Requirement — Go through the data below. Pull out every line that has the word "moves".

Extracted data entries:
* * * * *
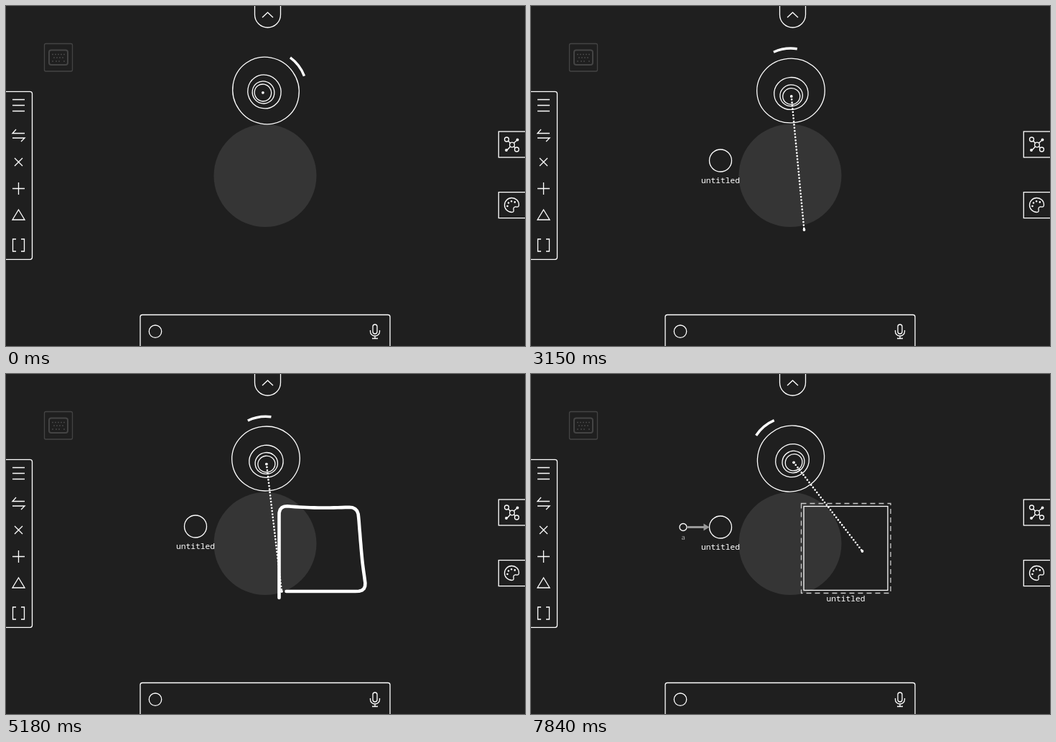
An HTML page that plays this animation: 723x474 px, repeating every 8 s.

```html
<!DOCTYPE html>
<html lang="en">
<head>
<meta charset="utf-8">
<title>Sketching nodes</title>
<style>
  html, body { margin: 0; width: 100%; height: 100%; overflow: hidden; background: #1f1f1f; }
  svg { display: block; }
  text { font: 11.3px "Noto Sans Mono", monospace; fill: #fff; stroke: none; text-anchor: middle; }
  .dim { stroke: #444; }
  .solid { fill: #fff; stroke: none; }
  .dash { stroke: #ccc; stroke-dasharray: 7 5; }
  .pen { stroke-width: 4.6; stroke-linecap: round; stroke-linejoin: round; }
</style>
</head>
<body>
<svg width="723" height="474" viewBox="0 0 723 474" fill="none" stroke="#fff" stroke-width="1.3">
  <circle cx="361" cy="236.5" r="71.5" fill="#353535" stroke="none"/>

  <path d="M346.5-2V12a18 18 0 0 0 36 0V-2M357 16l7.500-7 7.500 7"/>

  <g class="dim">
    <rect x="53.5" y="52.5" width="39" height="38.5" rx="2"/>
    <rect x="60" y="61.5" width="26" height="20.5" rx="3" stroke-width="2"/>
    <path d="M64 67.5h18M66 72h14M64 77h2M69 77h8M80 77h2" stroke-width="1.6" stroke-dasharray="2 2"/>
  </g>

  <rect x="-6" y="119.3" width="42.5" height="234" rx="3"/>
  <path d="M9 130.5h17m-17 8h17m-17 8h17"/>
  <path d="M14 172l-5 5.5h17M9 184h17l-5 5"/>
  <path d="M12 212l11 11m0-11l-11 11M9 254.5h17m-8.5-8.5v17M17.5 284l8.5 14H9z"/>
  <path d="M14 325H9.5v17H14M21 325h4.5v17H21"/>

  <rect x="686.3" y="175" width="44" height="36"/>
  <circle cx="705" cy="193.5" r="3.4"/>
  <circle cx="697.5" cy="186" r="3"/>
  <circle cx="711.5" cy="200" r="3"/>
  <path d="M699.7 188.2l3 3m4.6 4.6l2 2M712 187l-4.500 4M698 201l4.500-5"/>
  <circle class="solid" cx="712.5" cy="186.5" r="1.9"/>
  <circle class="solid" cx="697" cy="201" r="1.9"/>

  <rect x="686.3" y="259.6" width="44" height="36"/>
  <path d="M704.5 267.5a10 10 0 0 0 0 20c3 0 3-2 2.500-4-.5-3 2-4 4-3.500 3 .5 3.500-1 3.500-3a10 9.500 0 0 0-10-9.500z"/>
  <path d="M698.5 279A6.500 6.500 0 0 1 710 274.500" stroke-width="2.6" stroke-linecap="round" stroke-dasharray="0 4.800"/>

  <rect x="187" y="430.5" width="348" height="60" rx="3"/>
  <circle cx="208" cy="453.7" r="8.7"/>
  <rect x="511" y="444" width="6" height="13" rx="3"/>
  <path d="M507.5 452v2a6.500 6 0 0 0 13 0v-2M514 460v3.500m-4 0h8"/>

  <g id="node">
    <circle r="15.5"/>
    <circle id="nodeHover" class="dash" r="19.5"/>
    <text y="31">untitled</text>
  </g>
  <g id="box">
    <rect x="380" y="184.5" width="117" height="117"/>
    <rect id="boxHover" class="dash" x="376.5" y="180.5" width="124.5" height="125"/>
    <text x="438.5" y="316.5">untitled</text>
  </g>
  <g id="link">
    <path d="M218 213.5h24" stroke="#999" stroke-width="3"/>
    <path d="M240.5 208.5l8 5-8 5z" fill="#999" stroke="none"/>
    <circle cx="212" cy="213.5" r="5"/>
    <text x="212" y="231" style="font-size:9.5px;fill:#aaa">a</text>
  </g>

  <circle id="ripple"/>
  <polyline id="stroke" class="pen"/>
  <g id="eye"></g>
  <path id="arc" stroke-width="3.5"/>
  <path id="beam" stroke-width="2.7" stroke-linecap="round" stroke-dasharray="0 4.4"/>
  <circle id="pupil" class="solid" r="1.9"/>
  <circle id="tip" class="solid" r="1.9"/>
</svg>
<script>
const LOOP = 8000, STEP = 70, LAST = 7840;
const EYE = { x: 362, y: 118 };
const SVG = "http://www.w3.org/2000/svg";

const linear = f => f;
const easeOut = f => 1 - (1 - f) ** 2;

// Each move follows a path; those with a ripple draw while the button is down.
const moves = [
  { from: 460, to: 1880, press: 70, release: 1960, ripple: 78,
    d: "M262 188C246 192 231 217 234 232C236 240 266 244 290 242C304 226 288 188 264 187" },
  { from: 2380, to: 3080, d: "M264 187L380.5 312" },
  { from: 3400, to: 5160, press: 3150, release: 5320, ripple: 102,
    d: "M380.5 312V183Q430 189 490 185L496 259L502 303H384" },
  { from: 5600, to: 6090, ease: easeOut, d: "M384 303L240 240L207 236" },
  { from: 6510, to: 7040, press: 6230, release: 7140, ripple: 77, d: "M207 236L262 212" },
  { from: 7350, to: 7770, press: LAST, release: LOOP, d: "M262 212L461.5 247" }
];

const el = id => document.getElementById(id);
const make = tag => document.createElementNS(SVG, tag);
const set = (node, attrs) => { for (const k in attrs) node.setAttribute(k, attrs[k]); };
const show = (id, on) => { el(id).style.display = on ? "" : "none"; };
const ramp = (t, a, b) => Math.min(1, Math.max(0, (t - a) / (b - a)));

for (const move of moves) {
  move.path = make("path");
  set(move.path, { d: move.d });
  move.length = move.path.getTotalLength();
}

// radius and share of the pupil's offset
const rings = [[47.3, 0], [23.7, .5], [15.7, .85], [12, 1]].map(([r, share]) =>
  ({ r, share, node: el("eye").appendChild(make("ellipse")) }));

function pointer(t) {
  const move = moves.filter(m => t >= m.from).pop() || moves[0];
  const f = (move.ease || linear)(ramp(t, move.from, move.to));
  return move.path.getPointAtLength(f * move.length);
}

// The ink trails the pointer by averaging its last 80 ms.
function ink(t) {
  let x = 0, y = 0;
  for (let i = 0; i < 5; i++) {
    const p = pointer(t - i * 20);
    x += p.x / 5;
    y += p.y / 5;
  }
  return x.toFixed(1) + "," + y.toFixed(1);
}

function drawEye(x, y, pressed) {
  const dx = x - EYE.x, dy = y - EYE.y, dist = Math.hypot(dx, dy), dir = Math.atan2(dy, dx);
  const ox = dx * .041, oy = dy * .041, px = EYE.x + ox, py = EYE.y + oy;
  for (const { r, share, node } of rings) {
    const place = `translate(${EYE.x + ox * share} ${EYE.y + oy * share})`;
    set(node, { rx: r * (1 - dist * .00027), ry: r, transform: `${place} rotate(${dir * 180 / Math.PI})` });
  }
  const r = 54.6 + dist * .022, back = dir + Math.PI - .04;
  const rim = a => `${EYE.x + r * Math.cos(a)} ${EYE.y + r * Math.sin(a)}`;
  set(el("arc"), { d: `M${rim(back - .285)}A${r} ${r} 0 0 1 ${rim(back + .285)}` });
  set(el("pupil"), { cx: px, cy: py });
  set(el("tip"), { cx: x, cy: y });
  set(el("beam"), { d: `M${px} ${py}L${x} ${y}` });
  show("tip", pressed);
  show("beam", pressed);
}

function drawInk(t, move) {
  show("stroke", move);
  show("ripple", move && t < move.from + 280);
  if (!move) return;
  const points = [];
  for (let s = move.from; s < t; s += 20) points.push(ink(s));
  points.push(ink(t));
  set(el("stroke"), { points: points.join(" ") });
  const f = ramp(t, move.from, move.from + 210);
  const { x, y } = pointer(move.from);
  set(el("ripple"), { cx: x, cy: y, r: move.ripple * f, opacity: Math.max(.15, 1 - f) });
}

function render(t) {
  const { x, y } = pointer(t);
  const held = moves.find(m => t >= m.press && t < m.release);
  const drawing = held && held.ripple && t > held.from ? held : null;
  const nodeY = 214 + 1.5 * ramp(t, 2450, 3080) - 3 * ramp(t, 3430, 3900) + ramp(t, 6580, 7200);

  show("node", t >= moves[0].release);
  show("box", t >= moves[2].release);
  show("link", t >= moves[4].release);
  set(el("node"), { transform: `translate(264 ${nodeY})` });
  show("nodeHover", !drawing && Math.hypot(x - 264, y - nodeY) < 18);
  show("boxHover", !drawing && x > 376 && x < 501 && y > 180 && y < 306);

  drawInk(t, drawing);
  drawEye(x, y, !!held);
}

const start = performance.now();
let shown = -1;
function loop() {
  const time = (performance.now() - start) % LOOP;
  const t = Math.min(LAST, Math.floor(time / STEP) * STEP);
  if (t !== shown) render(shown = t);
  requestAnimationFrame(loop);
}
loop();
</script>
</body>
</html>
```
* * * * *
Response area —
const moves = [
for (const move of moves) {
  const move = moves.filter(m => t >= m.from).pop() || moves[0];
  const held = moves.find(m => t >= m.press && t < m.release);
  show("node", t >= moves[0].release);
  show("box", t >= moves[2].release);
  show("link", t >= moves[4].release);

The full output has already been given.